So it has lost its meaning. It's like anything in excess. You get so you don't care about it. I have -- I am now a philosopher of entertainment.


KURTZ: Well, maybe that explains why I meet some of these glossy magazines, and I don't know who half the people are. Are gossip writers -- particularly with so many of them chasing the remaining celebrities and sort-of-famous and wannabe famous, are they used and manipulated by the "Brangelinas" of the world, the big stars and their P.R. people?

SMITH: Well, at least those big people that are using them like "Brangelina," they are using them for a good cause. They've just learned that if they want to raise money for this or that, they have to expose themselves to some extent.

I think the real problem is that there is no control on the way people gossip now. There are no editors, publishers, lawyers aren't -- the Internet is just wild. So these kids who are running or Perez Hilton, they are very clever and they deserve a lot of credit for making fabulous careers for themselves.

But I don't believe a word any of them write.

KURTZ: Well, if Liz Smith doesn't believe it, then I need to be skeptical too. Now Sean Penn is a pretty big star. He just won an Oscar and he made a big speech in defense of gay marriage. He is not one of your big fans, is he?

SMITH: Well, when I was introduced to him, he turned and ran out of the building without saying hello. And I thought...


KURTZ: How often does that happen?


SMITH: But I am very full of admiration for him. I didn't care. I thought it was funny.
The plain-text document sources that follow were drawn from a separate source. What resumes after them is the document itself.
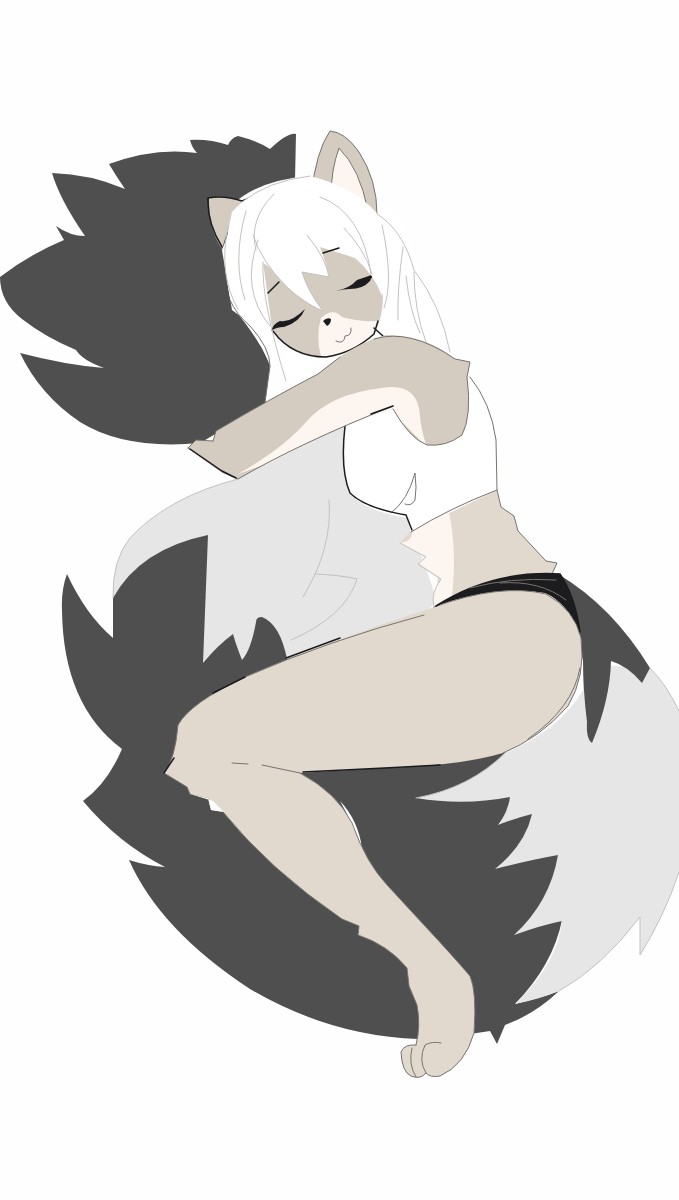
<!DOCTYPE html>
<html lang="en">
<head>
<meta charset="utf-8">
<title>Sleeping figure hugging a tail</title>
<style>
:root {
  --paper: #fefefe;
  --tail-dark: #4f4f4f;
  --tail-light: #e6e6e6;
  --fur: #e1d9ce;
  --fur-shade: #d5ccc1;
  --cream: #fdf6f0;
  --white: #ffffff;
  --ink: #1c1c1e;
  --sketch: #77736f;
  --faint: #c4c2c0;
}
html, body { margin: 0; width: 679px; height: 1200px; overflow: hidden; background: var(--paper); }
svg { display: block; }
.tail-dark { fill: var(--tail-dark); }
.tail-light { fill: var(--tail-light); }
.fur { fill: var(--fur); }
.fur-shade { fill: var(--fur-shade); }
.cream { fill: var(--cream); }
.white { fill: var(--white); }
.ink { fill: var(--ink); }
.line { fill: none; stroke: var(--sketch); stroke-width: 1; stroke-linecap: round; stroke-linejoin: round; }
.bold { stroke: var(--ink); stroke-width: 1.5; }
.soft { stroke: var(--faint); }
</style>
</head>
<body>
<svg width="679" height="1200" viewBox="0 0 679 1200" role="img" aria-label="A white-haired cat-eared figure asleep, hugging a huge grey tail">
  <defs>
    <clipPath id="face-shape">
      <path d="M262 255 L272 328 Q292 357 326 357 Q352 354 374 334 Q384 316 383 290 L372 250 L320 215 Z"/>
    </clipPath>
    <clipPath id="arm-shape">
      <path d="M188 448 L196 440 L213 441 L216 431 Q270 399 318 374 Q352 344 386 335 Q428 336 455 359 L470 362 L467 377 Q472 416 462 435 Q446 447 427 445 Q410 439 393 409 Q352 420 310 442 Q270 462 238 479 L222 472 Z"/>
    </clipPath>
  </defs>

  <g id="tail">
    <path id="tail-tip" class="tail-dark" d="M295 180 L296 134 Q288 132 270 149 Q258 141 238 136 Q231 138 228 145 Q210 139 190 140 Q192 148 197 153 Q155 147 109 164 Q116 176 125 189 Q90 174 52 173 Q60 200 85 236 Q70 236 56 226 L64 240 Q30 254 0 277 Q0 302 22 319 Q45 337 76 350 Q82 360 104 368 Q66 365 20 353 Q40 395 80 422 Q125 450 200 443 L265 405 L270 366 Q255 325 232 310 L222 250 L240 202 Z"/>
    <path id="tail-lower" class="tail-dark" d="M113 590 Q150 541 208 534 L300 600 L300 680 L505 752 L560 790 L562 920 Q553 965 515 1004 Q540 998 559 991 Q535 1014 505 1025 L497 1044 L490 1031 L470 1034 L418 1039 Q330 1036 250 989 Q160 930 129 860 Q148 866 165 867 Q118 843 83 801 Q107 784 122 749 Q63 705 62 610 Q61 590 67 574 Q86 615 113 638 Z"/>
    <path id="tail-middle" class="tail-light" d="M113 598 Q112 560 130 538 Q168 497 238 479 L345 424 Q340 470 350 493 Q380 512 408 518 L437 600 L430 608 L287 659 Q280 624 262 617 Q256 617 256 622 Q251 650 242 660 Q236 645 233 634 Q218 645 203 663 L208 535 Q140 549 113 598 Z"/>
    <path id="tail-base-light" class="tail-light" d="M583 664 L650 668 Q667 685 679 711 L679 872 Q665 915 640 955 L640 917 Q602 967 559 991 Q540 999 515 1004 Q558 963 562 921 Q542 925 514 935 Q550 902 558 855 Q530 860 495 869 Q525 845 532 814 Q516 818 498 825 Q508 812 510 797 Q464 806 416 798 Q470 788 505 753 Q560 730 583 690 Z"/>
    <path id="tail-base-dark" class="tail-dark" d="M558 574 Q612 606 650 668 L642 683 Q628 666 611 661 Q610 700 592 743 Q586 739 587 722 Q583 690 583 660 Z"/>
    <g class="line soft">
      <path d="M113 598 Q112 560 130 538 Q168 497 238 479"/>
      <path d="M650 668 Q667 685 679 711 M679 872 Q665 915 640 955 V917 Q602 967 559 991 M416 798 Q470 788 505 753"/>
      <path d="M329 500 Q333 548 303 597 M315 574 Q340 575 357 579 Q346 616 291 640"/>
    </g>
  </g>

  <g id="hair-back">
    <path class="white" d="M232 205 Q258 180 310 176 Q372 190 403 225 Q420 276 440 305 L450 352 L380 340 L330 358 L286 381 L268 360 Q256 335 233 308 Q220 270 232 205 Z"/>
  </g>

  <g id="ears">
    <path class="fur-shade" d="M209 198 Q225 194 242 202 Q228 225 222 249 Q208 228 209 198 Z"/>
    <path class="line bold" d="M222 247 Q207 223 208 198 Q224 195 242 201 L295 180"/>
    <path class="fur-shade" d="M311 196 Q316 151 330 131 Q345 132 359 152 Q377 180 377 214 L366 213 Q347 200 311 196 Z"/>
    <path class="cream" d="M331 196 Q331 170 339 148 Q360 169 367 208 Q352 199 331 196 Z"/>
    <path class="line" d="M311 196 Q316 151 330 131 Q345 132 359 152 Q377 180 377 214 L368 214 M331 196 Q331 170 339 148 Q360 169 368 211 M311 196 Q347 200 368 214"/>
  </g>

  <g id="face">
    <g clip-path="url(#face-shape)">
      <rect class="fur-shade" x="255" y="210" width="135" height="150"/>
      <path class="cream" d="M321 318 Q333 307 342 317 Q358 322 378 321 L375 345 L322 360 Q315 338 321 318 Z"/>
    </g>
    <path class="line bold" d="M273 331 Q292 357 326 357 Q353 353 374 334 L378 321 M374 328 L383 336"/>
    <path class="ink" d="M271 331 Q274 323 280 321 Q291 323 305 309 Q300 322 284 327 Q276 327 271 331 Z"/>
    <path class="ink" d="M336 291 Q350 288 357 280 Q366 277 377 273 Q371 277 370 281 Q363 289 350 289 Q344 289 336 291 Z"/>
    <path class="ink" d="M323 321 Q327 317 331 319 Q331 324 327 326 Z"/>
    <path class="line" d="M336 341 Q344 345 345 336 Q352 336 351 328"/>
  </g>

  <g id="hair-front">
    <path class="white" d="M232 212 Q258 183 310 176 Q360 188 384 222 Q393 260 382 296 Q374 274 355 258 Q340 253 320 247 Q326 262 329 277 L302 272 Q308 292 323 311 Q292 296 272 270 Q264 262 262 264 Q262 300 270 327 L268 360 Q256 330 233 308 Q220 265 232 212 Z"/>
    <path class="line bold" d="M268 293 L279 282 M323 253 L339 248"/>
    <g class="line soft">
      <path d="M242 202 Q268 181 310 176 M253 235 Q262 262 285 285 Q300 302 323 311 Q308 292 302 272 L329 277 Q326 258 307 235"/>
      <path d="M246 211 Q232 260 245 300 M274 194 Q248 220 256 250 M263 262 Q261 300 286 381 M258 240 Q240 290 270 326"/>
      <path d="M320 197 Q362 212 371 274 M344 228 Q365 250 372 274 M377 214 Q403 230 414 270 Q441 305 450 352 M382 225 Q394 280 384 308 M403 247 Q397 290 398 320 M406 276 Q410 312 420 333 M414 272 Q414 310 426 342"/>
      <path d="M228 226 Q218 275 238 309"/>
    </g>
    <path class="line" d="M230 300 Q236 314 250 326 Q270 348 270 366 L265 402"/>
  </g>

  <g id="torso">
    <path id="belly" class="fur" d="M410 532 L497 490 L501 507 L514 516 L518 531 L546 561 L557 563 L552 574 Q495 576 434 607 L438 578 Q430 572 418 565 L426 558 L400 543 Z"/>
    <path id="belly-front" class="cream" d="M412 531 L449 512 Q457 550 452 596 L434 607 Q431 594 441 579 Q432 573 418 563 L426 557 L400 543 Q413 541 412 531 Z"/>
    <path id="top" class="white" d="M345 424 L393 405 Q410 442 440 445 Q466 440 468 378 Q491 403 496 440 L497 490 Q450 508 411 532 L408 518 Q365 512 350 493 Q340 462 345 424 Z"/>
    <path class="line" d="M470 377 Q491 403 496 440 L497 490 Q450 508 411 532 M497 490 L501 507 L514 516 L518 531 L546 561 L557 563 L552 574"/>
    <path class="line" d="M391 513 Q408 500 415 473 Q417 488 415 500 Q411 507 405 504"/>
    <path class="line bold" d="M345 426 Q340 470 350 493 Q365 508 406 515 L412 530"/>
    <path class="line soft" d="M400 543 L426 557 L418 564 L441 579 Q430 594 434 607"/>
  </g>

  <g id="arm">
    <g clip-path="url(#arm-shape)">
      <rect class="fur-shade" x="180" y="330" width="295" height="155"/>
      <path class="cream" d="M238 474 Q285 447 306 422 Q330 394 382 388 Q418 382 420 416 Q421 430 427 447 L395 415 L300 452 Z"/>
    </g>
    <path class="line" d="M374 339 Q410 328 455 359 L470 362 L467 377 Q472 416 462 435 Q446 447 427 445 Q410 439 393 409 M213 441 L216 431 Q270 399 318 374 L340 357"/>
    <path class="line" d="M188 448 L196 440 L213 441 M188 448 L222 472 L238 479 Q300 443 393 406"/>
    <path class="line bold" d="M190 449 L222 471 L236 478 M371 414 L393 406"/>
  </g>

  <g id="legs">
    <path id="far-waist" class="ink" d="M436 606 Q492 570 560 574 Q575 596 580 632 Q566 602 545 593 Q495 585 436 606 Z"/>
    <path id="leg" class="fur" d="M434 607 Q500 583 546 594 Q574 609 581 638 Q586 676 568 706 Q540 738 503 753 Q460 766 380 768 L300 773 Q337 793 352 823 Q366 863 388 886 L424 925 Q452 955 470 976 Q477 992 474 1033 Q465 1065 440 1076 Q430 1078 426 1073 Q420 1080 411 1076 Q402 1072 401 1052 Q404 1044 416 1045 Q421 1026 417 1005 L409 986 L407 968 Q388 945 358 935 L359 926 L342 919 Q270 870 223 812 L211 810 L208 798 L190 794 L187 787 L164 773 Q175 760 178 725 Q190 703 245 677 Q320 644 434 607 Z"/>
    <path id="leg-highlight" class="white" d="M340 801 Q358 820 362 848 Q350 818 340 801 Z M190 794 L208 798 L211 810 L224 812 L213 801 Z"/>
    <g class="line">
      <path d="M434 607 Q500 583 546 594 Q574 609 581 638 Q586 676 568 706 Q540 738 503 753 M424 615 Q330 640 245 677 Q190 703 178 725 Q175 760 164 773 L187 787 L190 794"/>
      <path d="M300 773 Q337 793 352 823 Q366 863 388 886 L424 925 Q452 955 470 976 Q477 992 474 1033 Q465 1065 440 1076 Q430 1078 426 1073"/>
      <path d="M223 812 Q270 870 342 919 L359 926 L358 935 Q388 945 407 968 L409 986 L417 1005 Q421 1026 416 1045"/>
      <path d="M232 763 L248 764 M262 765 L300 773 M580 668 Q573 708 528 739"/>
      <path d="M416 1045 Q404 1044 401 1052 Q402 1072 411 1076 Q420 1080 426 1073 Q418 1060 425 1045 Q432 1041 441 1043 M412 1048 Q408 1064 416 1077"/>
    </g>
    <path class="line bold" d="M303 772 L385 768 L440 765 M286 658 L340 638 M245 677 L213 693 M164 773 L174 758 M436 606 Q492 570 560 574 Q575 596 580 632"/>
    <path class="line" d="M470 588 Q510 577 556 580 M500 583 Q540 580 566 600"/>
  </g>
</svg>
</body>
</html>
KURTZ: Now you said earlier you were a co-founder of this women's Web site Wowowow. You said a few years ago that you had no time to read blogs, that you didn't really think much of the whole blog phenomenon. What made you change your mind?
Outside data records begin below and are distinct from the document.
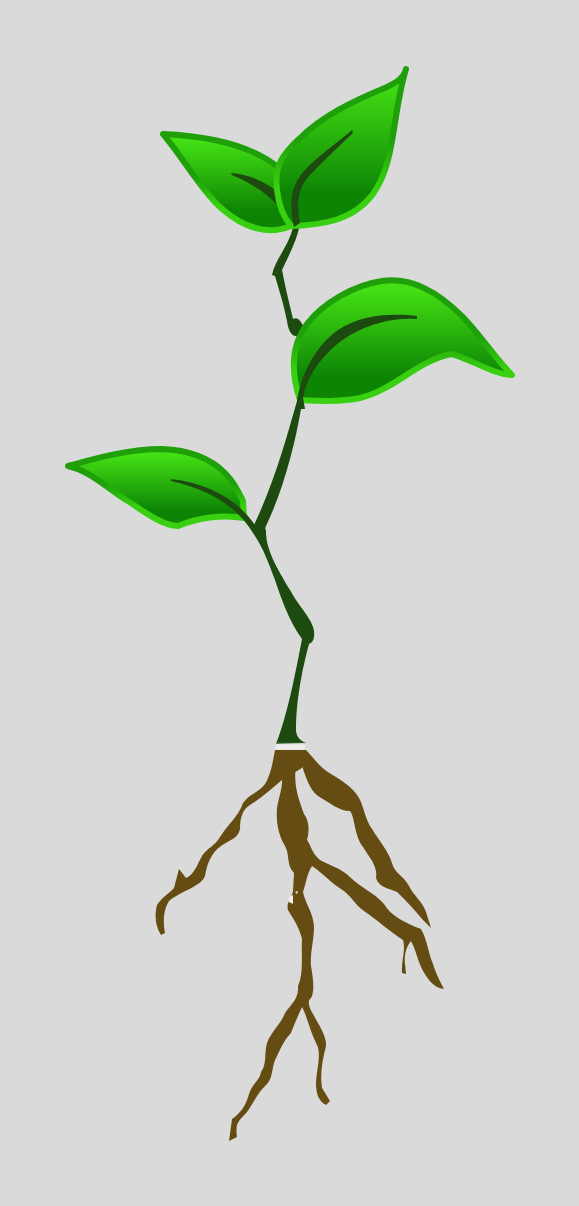
<!DOCTYPE html>
<html lang="en">
<head>
<meta charset="utf-8">
<title>Seedling with roots</title>
<style>
:root {
  --ground: #dadada;
  --leaf-light: #43df14;
  --leaf-dark: #0d8404;
  --rim-light: #38d010;
  --rim-dark: #1fa00a;
  --stem: #1c4a0f;
  --root: #654c12;
  --gap: #f1efec;
}
html, body { margin: 0; height: 100%; overflow: hidden; background: var(--ground); }
svg { display: block; width: 579px; height: 1206px; }
.leaf { fill: url(#leaf-fill); stroke: url(#leaf-rim); stroke-width: 6; stroke-linejoin: round; }
.stem { fill: var(--stem); }
.root { fill: var(--root); }
.light { stop-color: var(--leaf-light); }
.dark { stop-color: var(--leaf-dark); }
.rim-top { stop-color: var(--rim-dark); }
.rim-bottom { stop-color: var(--rim-light); }
.gap { fill: var(--gap); }
</style>
</head>
<body>
<svg viewBox="0 0 579 1206" role="img" aria-label="Seedling with four green leaves and brown roots">
  <defs>
    <linearGradient id="leaf-fill" x1="0" y1="0" x2="0" y2="1">
      <stop class="light" offset="0.08"/>
      <stop class="dark" offset="0.8"/>
    </linearGradient>
    <linearGradient id="leaf-rim" x1="0" y1="0" x2="0" y2="1">
      <stop class="rim-top" offset="0.45"/>
      <stop class="rim-bottom" offset="0.75"/>
    </linearGradient>
    <filter id="soft" x="-20%" y="-100%" width="140%" height="300%"><feGaussianBlur stdDeviation="1"/></filter>
  </defs>

  <g id="top-left-leaf">
    <path class="leaf" d="M163 134C208 136 250 144 279 168L291 226C269 235 246 230 221 208C201 190 184 159 163 134Z"/>
    <path class="stem" d="M231 173C250 174 267 183 282 195L279 207C267 193 249 182 232 175Z"/>
  </g>

  <g id="upper-stem">
    <path class="stem" d="M294 222L300 224C297 240 290 253 282 270C285 286 289 302 293 319C298 316 301 322 304 327L297 336C291 337 288 329 287 321C284 305 279 290 275 276L272 275C275 259 291 244 294 222Z"/>
  </g>

  <g id="top-right-leaf">
    <path class="leaf" d="M406 69C404 78 397 82 387 87C353 101 322 116 299 139C282 155 274 166 277 190C279 207 284 218 291 226C322 225 353 221 373 194C396 162 392 114 406 69Z"/>
    <path class="stem" d="M352 130L353 133C337 148 323 161 310 175C298 187 296 203 300 223L294 227C290 210 290 193 297 181C308 162 334 146 352 130Z"/>
  </g>

  <g id="right-leaf">
    <path class="leaf" d="M300 400C291 373 290 347 307 324C323 303 354 285 382 281C412 277 438 292 463 317C482 337 495 358 512 375C491 374 472 359 451 354C417 361 394 390 360 398C341 402 320 401 300 400Z"/>
    <path class="stem" d="M417 316V319C385 317 355 329 335 346C318 361 306 379 303 398L305 409L301 409C295 444 284 488 266 526C264 530 267 534 266 540L258 538L253 527C273 486 286 440 297 401C302 371 317 345 338 330C362 314 392 313 417 316Z"/>
  </g>

  <g id="left-leaf">
    <path class="leaf" d="M68 466C100 457 130 449 162 449C190 450 210 458 225 473C234 482 239 492 243 501L244 518C222 514 197 518 178 526C160 525 144 511 126 500C106 487 90 471 68 466Z"/>
    <path class="stem" d="M171 479C207 483 237 499 255 525L266 530C265 550 280 573 290 590C297 604 309 615 313 627C315 633 315 642 309 644C299 681 296 709 296 731C297 739 302 741 306 743L276 744C287 716 295 676 302 639C289 621 281 598 275 580C269 564 263 547 253 533C237 507 211 490 171 481Z"/>
  </g>

  <rect class="gap" id="soil-line" x="276" y="744" width="29" height="6" filter="url(#soft)"/>

  <g id="roots">
    <path class="root" id="left-root" d="M275 750H305L302 768L282 780C271 789 260 799 250 805C243 809 240 817 240 829C238 839 229 840 221 846C211 853 207 864 205 876C201 886 186 889 170 900C163 908 163 923 165 933L161 935C156 927 154 917 157 905C163 896 170 893 174 888L179 869L186 878C194 875 197 865 202 856C207 848 215 846 220 837C228 824 238 817 243 803C251 792 263 792 268 778C272 769 273 760 275 750Z"/>
    <path class="root" id="right-root" d="M298 750H306C314 758 319 767 331 774C342 781 352 786 359 798C364 807 365 819 372 829C379 841 388 850 392 863C395 874 403 875 409 886C413 895 423 902 426 912L431 928L423 920C415 911 407 901 397 892C389 888 379 888 376 878C378 866 369 857 363 847C354 835 355 817 350 811C339 811 330 803 318 796C309 789 306 777 302 766Z"/>
    <path class="root" id="middle-root" d="M282 775L296 766C293 785 299 800 304 814C310 822 309 833 307 840C311 845 312 854 320 860C330 866 340 867 351 878C360 887 376 894 384 904C391 916 405 923 421 929C427 939 428 952 433 964C436 974 440 981 444 989C433 988 427 978 422 969C417 959 416 950 411 941C406 947 404 955 405 963L406 974L402 973C401 961 406 951 403 940C389 931 376 919 364 911C355 905 351 895 341 889C331 883 324 874 312 866C307 873 306 884 303 892C305 903 313 912 314 926C314 941 310 952 311 966C313 978 315 991 311 998C307 1001 309 1007 313 1014C319 1025 327 1037 326 1046C322 1061 320 1075 322 1088L330 1101L326 1105C318 1101 316 1093 316 1082C317 1067 322 1053 316 1043C310 1031 307 1016 302 1007C297 1018 294 1025 291 1033C284 1040 281 1048 277 1056C271 1066 274 1076 267 1084C258 1092 254 1102 247 1112C239 1121 235 1122 237 1137L229 1141L232 1119C241 1113 246 1105 249 1094C252 1084 260 1080 261 1072C267 1064 264 1054 267 1043C271 1032 281 1024 285 1013C291 1004 299 999 298 986C304 972 301 954 302 939C299 926 292 917 288 910C286 903 291 900 293 891L294 873C286 865 290 854 285 846C278 834 276 822 277 808C279 796 283 788 282 775Z"/>
    <path class="gap" d="M289 897L293 895V904L289 902ZM295 892L298 891L297 894Z"/>
  </g>
</svg>
</body>
</html>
SMITH: Oh, well, I mean, I'm like one of those people who had fabulous horses back when they invented the combustion engine. You know, I was just a Luddite. I was resisting moving forward. But now I've embraced the Web totally, even though I'm really inept at making it work.
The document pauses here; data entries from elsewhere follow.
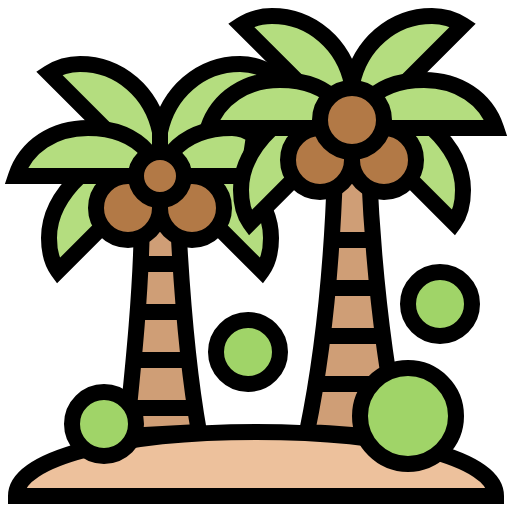
<!DOCTYPE html>
<html lang="en">
<head>
<meta charset="utf-8">
<title>Palm island</title>
<style>
:root {
  --paper: #ffffff;
  --ink: #000000;
  --leaf: #b4dd7f;
  --bush: #a0d468;
  --coconut: #b27946;
  --trunk: #cf9e76;
  --sand: #edc19c;
}
html, body { margin: 0; background: var(--paper); overflow: hidden; }
svg { display: block; width: 512px; height: 512px; }
.outlined { stroke: var(--ink); stroke-width: 16; stroke-miterlimit: 10; }
.leaf { fill: var(--leaf); }
.bush { fill: var(--bush); }
.coconut { fill: var(--coconut); }
.trunk { fill: var(--trunk); }
.sand { fill: var(--sand); }
</style>
</head>
<body>
<svg viewBox="0 0 512 512" role="img" aria-label="Two coconut palms and round bushes on a sandy island">
  <defs>
    <path id="leaf-low" d="M250 223C242 212 241 200 241 190C241 165 254 145 272 128L320 128L320 153Z"/>
    <path id="leaf-top" d="M241 25Q255 16 272 16C312 16 344 45 352 84L352 116L332 116Z"/>
    <path id="leaf-side" d="M208 128C218 98 246 80 280 80C306 80 326 88 340 104L340 128Z"/>
    <g id="side-coconuts">
      <circle cx="320" cy="160" r="32"/>
      <circle cx="384" cy="160" r="32"/>
    </g>
  </defs>

  <g class="outlined">
    <path class="sand" d="M16 496C16 458 120 432 256 432S496 458 496 496Z"/>

    <g id="left-palm">
      <g class="leaf" transform="translate(-192 48)">
        <use href="#leaf-low"/>
        <use href="#leaf-low" transform="matrix(-1 0 0 1 704 0)"/>
        <use href="#leaf-top"/>
        <use href="#leaf-top" transform="matrix(-1 0 0 1 704 0)"/>
        <use href="#leaf-side"/>
        <path d="M446 88Q436 80 424 80C398 80 378 88 364 104L364 128H440Z"/>
      </g>
      <path class="trunk" d="M142 220C141 290 134 360 126 436Q160 434 199 432C188 370 182 300 178 220Z"/>
      <path d="M141 264H180M137 312H184M133 360H189M128 408H195"/>
      <use class="coconut" href="#side-coconuts" transform="translate(-192 48)"/>
      <circle class="coconut" cx="160" cy="176" r="24"/>
    </g>

    <g id="right-palm">
      <g class="leaf">
        <use href="#leaf-low"/>
        <use href="#leaf-low" transform="matrix(-1 0 0 1 704 0)"/>
        <use href="#leaf-top"/>
        <use href="#leaf-top" transform="matrix(-1 0 0 1 704 0)"/>
        <use href="#leaf-side"/>
        <use href="#leaf-side" transform="matrix(-1 0 0 1 704 0)"/>
      </g>
      <path class="trunk" d="M335 172C332 262 324 350 307 432Q350 434 400 440C382 350 373 262 369 172Z"/>
      <path d="M332 240H373M328 288H378M322 336H384M315 384H392"/>
      <use class="coconut" href="#side-coconuts"/>
      <circle class="coconut" cx="352" cy="120" r="32"/>
    </g>

    <g class="bush">
      <circle cx="104" cy="424" r="32"/>
      <circle cx="248" cy="352" r="32"/>
      <circle cx="440" cy="304" r="32"/>
      <circle cx="408" cy="416" r="48"/>
    </g>
  </g>
</svg>
</body>
</html>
But fortunately people come along and they help those of us senior citizens who are still trying to work.

KURTZ: The digitally-impaired get a little bit of assistance.


SMITH: Exactly.

KURTZ: All right. You're 86, you've done this for a long time. Why aren't you writing on a beach somewhere? Why do you still want to be in the gossip game?

SMITH: I don't have very many real personal aspects of my life, so I fell in love with my work. And I just enjoy it, Howard. I don't want to get out of the game yet. I want to declare myself invalid when I feel like I can't do it -- cut it anymore.

KURTZ: All right. Well, as long as you're writing, we will find some platform, some place to read you. Liz Smith, thanks very much for joining us.

SMITH: Thank you, Howard.